Keypad Design: There have been quite a few complaints about keypad failures on HowardForums, but the 6265i I tested suffered from no keypad problems. The numeric keys (which are exposed when the phone is slid open) are a flush design that is difficult to use without looking at it, but the keys press well and tactile feel is at least passable. The two soft keys, as well as the SEND and END buttons (which are always accessible) have a similar feel. The 4-way cursor key and selection button is a bit disappointing and I often ended up getting a cursor down when Iíd intended to press the selection button. Iíd have to give the keypad a grudging pass, but it could have been so much better.

Display: What can I say? The 320 x 240 color display is big and bright and one of the best Iíve seen on a device that isnít also classified as a PDA. Color rendition is excellent and the resolution is high enough that photographs displayed on the screen look detailed enough to really enjoy looking at. After all, thatís what you want a screen of this type on a phone for. Visibility in bright daylight and direct sun is excellent.

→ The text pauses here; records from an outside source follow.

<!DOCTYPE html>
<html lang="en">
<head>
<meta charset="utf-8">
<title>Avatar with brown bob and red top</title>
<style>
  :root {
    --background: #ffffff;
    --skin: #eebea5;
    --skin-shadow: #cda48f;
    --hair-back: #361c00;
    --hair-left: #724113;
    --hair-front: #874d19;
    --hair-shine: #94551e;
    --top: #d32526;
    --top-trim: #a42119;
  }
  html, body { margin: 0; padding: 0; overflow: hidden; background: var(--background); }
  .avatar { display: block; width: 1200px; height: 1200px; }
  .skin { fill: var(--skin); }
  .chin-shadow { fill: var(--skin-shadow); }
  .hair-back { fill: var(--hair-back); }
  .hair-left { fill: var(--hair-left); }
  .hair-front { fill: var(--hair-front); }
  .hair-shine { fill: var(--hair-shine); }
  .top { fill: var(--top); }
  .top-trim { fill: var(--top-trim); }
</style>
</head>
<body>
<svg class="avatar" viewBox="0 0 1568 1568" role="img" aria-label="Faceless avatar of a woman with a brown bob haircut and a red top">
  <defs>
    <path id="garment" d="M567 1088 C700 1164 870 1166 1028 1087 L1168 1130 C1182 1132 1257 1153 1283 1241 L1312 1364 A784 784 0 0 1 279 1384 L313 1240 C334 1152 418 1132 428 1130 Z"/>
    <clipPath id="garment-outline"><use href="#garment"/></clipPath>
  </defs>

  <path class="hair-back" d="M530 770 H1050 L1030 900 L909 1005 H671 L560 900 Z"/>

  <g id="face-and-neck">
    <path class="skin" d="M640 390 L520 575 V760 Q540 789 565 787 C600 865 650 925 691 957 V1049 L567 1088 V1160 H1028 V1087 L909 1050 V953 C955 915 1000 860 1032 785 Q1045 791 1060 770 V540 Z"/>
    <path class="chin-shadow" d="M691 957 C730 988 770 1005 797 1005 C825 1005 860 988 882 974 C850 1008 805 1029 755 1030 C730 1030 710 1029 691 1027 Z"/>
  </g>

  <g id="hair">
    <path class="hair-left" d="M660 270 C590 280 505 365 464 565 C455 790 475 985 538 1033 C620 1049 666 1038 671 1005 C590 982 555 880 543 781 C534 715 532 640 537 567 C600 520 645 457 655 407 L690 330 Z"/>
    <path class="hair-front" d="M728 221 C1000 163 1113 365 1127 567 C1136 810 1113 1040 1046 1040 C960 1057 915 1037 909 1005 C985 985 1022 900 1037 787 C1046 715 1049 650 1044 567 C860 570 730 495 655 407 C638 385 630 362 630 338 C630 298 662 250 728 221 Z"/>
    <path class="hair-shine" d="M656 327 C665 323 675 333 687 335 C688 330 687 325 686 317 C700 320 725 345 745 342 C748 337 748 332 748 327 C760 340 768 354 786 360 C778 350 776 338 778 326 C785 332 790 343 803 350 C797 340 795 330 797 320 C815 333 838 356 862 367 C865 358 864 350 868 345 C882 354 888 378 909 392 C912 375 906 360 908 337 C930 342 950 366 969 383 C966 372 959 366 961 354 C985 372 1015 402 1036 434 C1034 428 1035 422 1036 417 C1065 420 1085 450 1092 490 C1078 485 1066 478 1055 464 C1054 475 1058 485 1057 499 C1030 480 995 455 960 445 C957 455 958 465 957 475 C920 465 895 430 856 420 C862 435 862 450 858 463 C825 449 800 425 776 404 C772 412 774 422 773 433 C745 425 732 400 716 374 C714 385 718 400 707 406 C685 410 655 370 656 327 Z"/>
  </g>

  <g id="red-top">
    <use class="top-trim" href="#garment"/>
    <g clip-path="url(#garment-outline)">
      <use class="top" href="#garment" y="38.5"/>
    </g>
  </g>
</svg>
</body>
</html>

Camera: As Iíve often said, I donít generally say anything about the camera on a phone, as it doesnít really come under the heading of a core feature. However, when a camera is as good as the one on the 6265i, it simply canít go without mention. The 2-megapixel unit on the 6265i is perhaps one of the best Iíve encountered on a phone. The lens provides excellent focus and continuity and the quality of the pictures is good enough to print at 4 x 6. Those prints may well fool many people into thinking that you took those pictures with a real digital camera.

Donít get me wrong though, the cameras in phones (including this one) have a long way to go to match the sheer quality of even a bottom-end digital camera, but theyíve now reached a point where they arenít anything to be ashamed of. Iíve included a full-size (1600 x 1200) image at the end of this review to let you see for yourself what you can expect from this camera.


Despite some shortcomings, the 6265i is a really great CDMA phone. It provides pretty good tonal balance, very good sound preproduction, decent earpiece volume, excellent RF sensitivity, fairly good over-the-road performance, and your callers will only find it mildly annoying to listen to you.

As I said in the opening paragraph, itís a shame that Nokia has decided to bow out of CDMA phone development, because this model proved that they were well on the way to making some of the best-performing CDMA models out there.

The 6265i isnít even that expensive, at only $300 without a contract, and only $99 if you are willing to sign up for a 3-year commitment. I have no intention of abandoning my Mike phone, simply because I personally feel that Telusís iDEN network is a superior system for users who need primarily voice service, but if I were ever to consider a switch to CDMA, the 6265i would be high on my list of phones to buy.


The following photograph was taken using the 6265i at 1600 x 1200: